A correspondent writes:
THE Revd Frederic Michael Anderton died on 28 April, in his 89th year. He was a larger-than-life character whose immense capacity for friendship and an enjoyment of the good things in life sat alongside a profound and far-reaching ministry as a priest-analyst.
Michael, as he was always known, was born in Agra in 1931, within sight — he claimed — of the Taj Mahal. His father was a military doctor; through his mother, he inherited the complicated and contested quarterings of the Hastings family, whom Henry VIII created Earls of Huntingdon in 1513. The Andertons returned from India in 1939 for their children to be schooled.
At Sherborne, Michael’s sporting prowess made him a demigod; he was head boy in 1950, and, at the great service of thanksgiving for the school’s quartercentenary, he read from Ecclesiasticus. The recorded service is available on YouTube, with his young patrician tones ringing down the Abbey nave. National Service with the Green Jackets followed; he was posted to Germany, where he filled the next two years with cricket — his first love — eating and drinking in the officers’ mess, going to the opera, and writing cars off.
He took all four pastimes with him when he went up to Cambridge in 1952 to read medicine. A few years later, he graduated in history and economics, having spent the intervening period playing university rugby, hockey, and cricket. His faith had also been nurtured, however, and, during a spell as a prep-school master, his vocation to the priesthood crystallised. He arrived at Westcott House in 1964, and was ordained deacon in 1966.
Michael served his title at St John’s Wood, in London, right next to Lord’s Cricket Ground. As a first-class cricketer he had been elected to the MCC in 1958, and was a regular fixture at Lord’s for the rest of his life; he was made an Honorary Life Member in 2018. He spent his second curacy at All Hallows by the Tower, where the personality of P. B. “Tubby” Clayton, of Toc H fame, still loomed large. When Clayton died in 1972, Michael was at his bedside.
Next came St Giles Cripplegate, where Michael was put in charge of the new St Luke’s, Old Street, just off the Whitecross Street market. It was not an easy patch — the original church was derelict, and the East End was still untroubled by “gentrification” — but Michael did not have to work alone. He had met Robin Coulson at a party after a Test match; they were married in 1977, and she was his constant companion until the day he died.

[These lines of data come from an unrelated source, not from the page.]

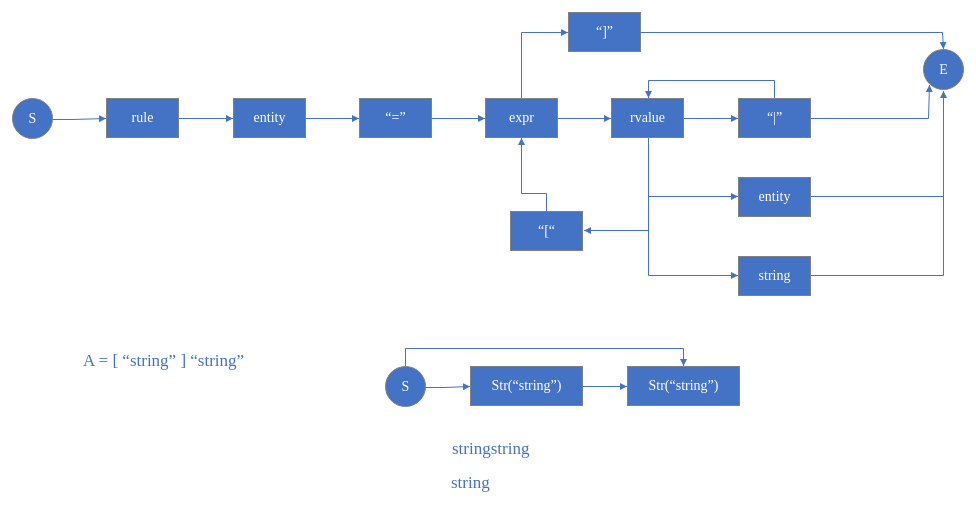
<!DOCTYPE html>
<html lang="en">
<head>
<meta charset="utf-8">
<title>Grammar rule state diagram</title>
<style>
:root {
  --node: #4472c4;
  --edge: #4472c4;
  --outline: #7b8187;
  --label: #ffffff;
  --paper: #ffffff;
}
* { box-sizing: border-box; }
html, body { margin: 0; overflow: hidden; background: var(--paper); }
.diagram {
  position: relative;
  width: 976px;
  height: 510px;
  overflow: hidden;
  background: var(--paper);
  font-family: "Liberation Serif", "Noto Serif", serif;
}
.connectors { position: absolute; left: 0; top: 0; }
.connectors .edges path { fill: none; stroke: var(--edge); stroke-width: 1; marker-end: url(#arrow); }
.connectors .edges .plain { marker-end: none; }
.node {
  position: absolute;
  left: var(--x);
  top: var(--y);
  width: 73px;
  height: 40px;
  display: flex;
  align-items: center;
  justify-content: center;
  background: var(--node);
  border: 1px solid var(--outline);
  color: var(--label);
  font-size: 14px;
  line-height: 16px;
  white-space: nowrap;
}
.wide { width: 113px; }
.state { width: 41px; height: 41px; border-radius: 50%; }
.note {
  position: absolute;
  left: var(--x);
  top: var(--y);
  margin: 0;
  color: var(--node);
  font-size: 17px;
  line-height: 20px;
  white-space: nowrap;
}
</style>
</head>
<body>
<main class="diagram">
  <svg class="connectors" width="976" height="510" viewBox="0 0 976 510" aria-hidden="true">
    <defs>
      <marker id="arrow" markerUnits="userSpaceOnUse" markerWidth="8" markerHeight="8" refX="7" refY="4" orient="auto">
        <polygon points="0,0.5 7,4 0,7.5" fill="#4472c4"/>
      </marker>
    </defs>
    <g class="edges">
      <path d="M53 119.5H72L106 118.5"/>
      <path d="M179 118.5H233"/>
      <path d="M306 118.5H359"/>
      <path d="M432 118.5H485"/>
      <path d="M558 118.5H611"/>
      <path d="M684 118.5H738"/>
      <path d="M521.5 98V32.5H568"/>
      <path d="M641 32.5H942.5L943.5 49"/>
      <path d="M774.5 98V80.5H648.5V98"/>
      <path d="M811 118.5H928.5L929.5 85"/>
      <path d="M648.5 138V196.5H738"/>
      <path d="M648.5 196V275.5H738"/>
      <path d="M648.5 230.5H584"/>
      <path d="M546.5 211V193.5H521.5V138"/>
      <path class="plain" d="M811 196.5H943.5"/>
      <path d="M811 275.5H943.5V91"/>
      <path d="M426 387.5H444L470 386.5"/>
      <path d="M583 386.5H627"/>
      <path d="M405.5 366V348.5H683.5V366"/>
    </g>
  </svg>

  <section aria-label="Rule grammar">
    <div class="node state" style="--x:12px;--y:98px">S</div>
    <div class="node" style="--x:106px;--y:98px">rule</div>
    <div class="node" style="--x:233px;--y:98px">entity</div>
    <div class="node" style="--x:359px;--y:98px">“=”</div>
    <div class="node" style="--x:485px;--y:98px">expr</div>
    <div class="node" style="--x:611px;--y:98px">rvalue</div>
    <div class="node" style="--x:738px;--y:98px">“|”</div>
    <div class="node" style="--x:568px;--y:12px">“]”</div>
    <div class="node" style="--x:510px;--y:211px">“[“</div>
    <div class="node" style="--x:738px;--y:177px">entity</div>
    <div class="node" style="--x:738px;--y:256px">string</div>
    <div class="node state" style="--x:923px;--y:49px">E</div>
  </section>

  <section aria-label="Worked example">
    <p class="note" style="--x:83px;--y:351px">A = [ “string” ] “string”</p>
    <div class="node state" style="--x:385px;--y:366px">S</div>
    <div class="node wide" style="--x:470px;--y:366px">Str(“string”)</div>
    <div class="node wide" style="--x:627px;--y:366px">Str(“string”)</div>
    <p class="note" style="--x:452px;--y:439px">stringstring</p>
    <p class="note" style="--x:451px;--y:473px">string</p>
  </section>
</main>
</body>
</html>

Michael would wander through the market stalls singing hymns at the top of his enormous voice, accompanied by students from the Guildhall School of Music and Drama. Some mornings, Robin would try to leave for work, only to find that the parish children had picked up her car and hidden it around a corner. After their daughter Sophia’s first visit to the market, there was enough silver in her pram to open a savings account.
A fourth and final curacy spoke of a change of direction: St Andrew’s, Zurich. Michael’s formidable intellect and deep love of people, combined with his membership of the Guild of Pastoral Psychology, had led him to discern a vocation to psychoanalysis alongside his priesthood. He entered the C. G. Jung Institute in 1982, and returned to London four years later to establish his practice as an analytical psychologist.
His consulting room was full of books and pipe-smoke, and he became a well-known and well-respected member of the Independent Group of Analytical Psychologists. Recognising a need for therapy that emphasised the spiritual and religious aspects of Jung’s work, he co-founded the Guild of Analytical Psychologists in 1987.
In retirement at Winchester, where they worshipped at the cathedral, the Andertons’ hospitality was prodigious. He was still treating clients in his mid-eighties, before advancing ill health brought this precious aspect of his ministry to a close.
For Michael there was no contradiction between his work as an analyst and the exercise of his priesthood. While he remained able to celebrate the eucharist, it was his prayerful custom at the offertory to call to mind his knowledge of the evil that stalks the earth; the roaring Compline lion, seeking whom he may devour. As a priest and as an analyst, Michael Anderton accompanied many people into dark places, drew out profound insights and observations, and gently led them to safety, soul by cherished soul.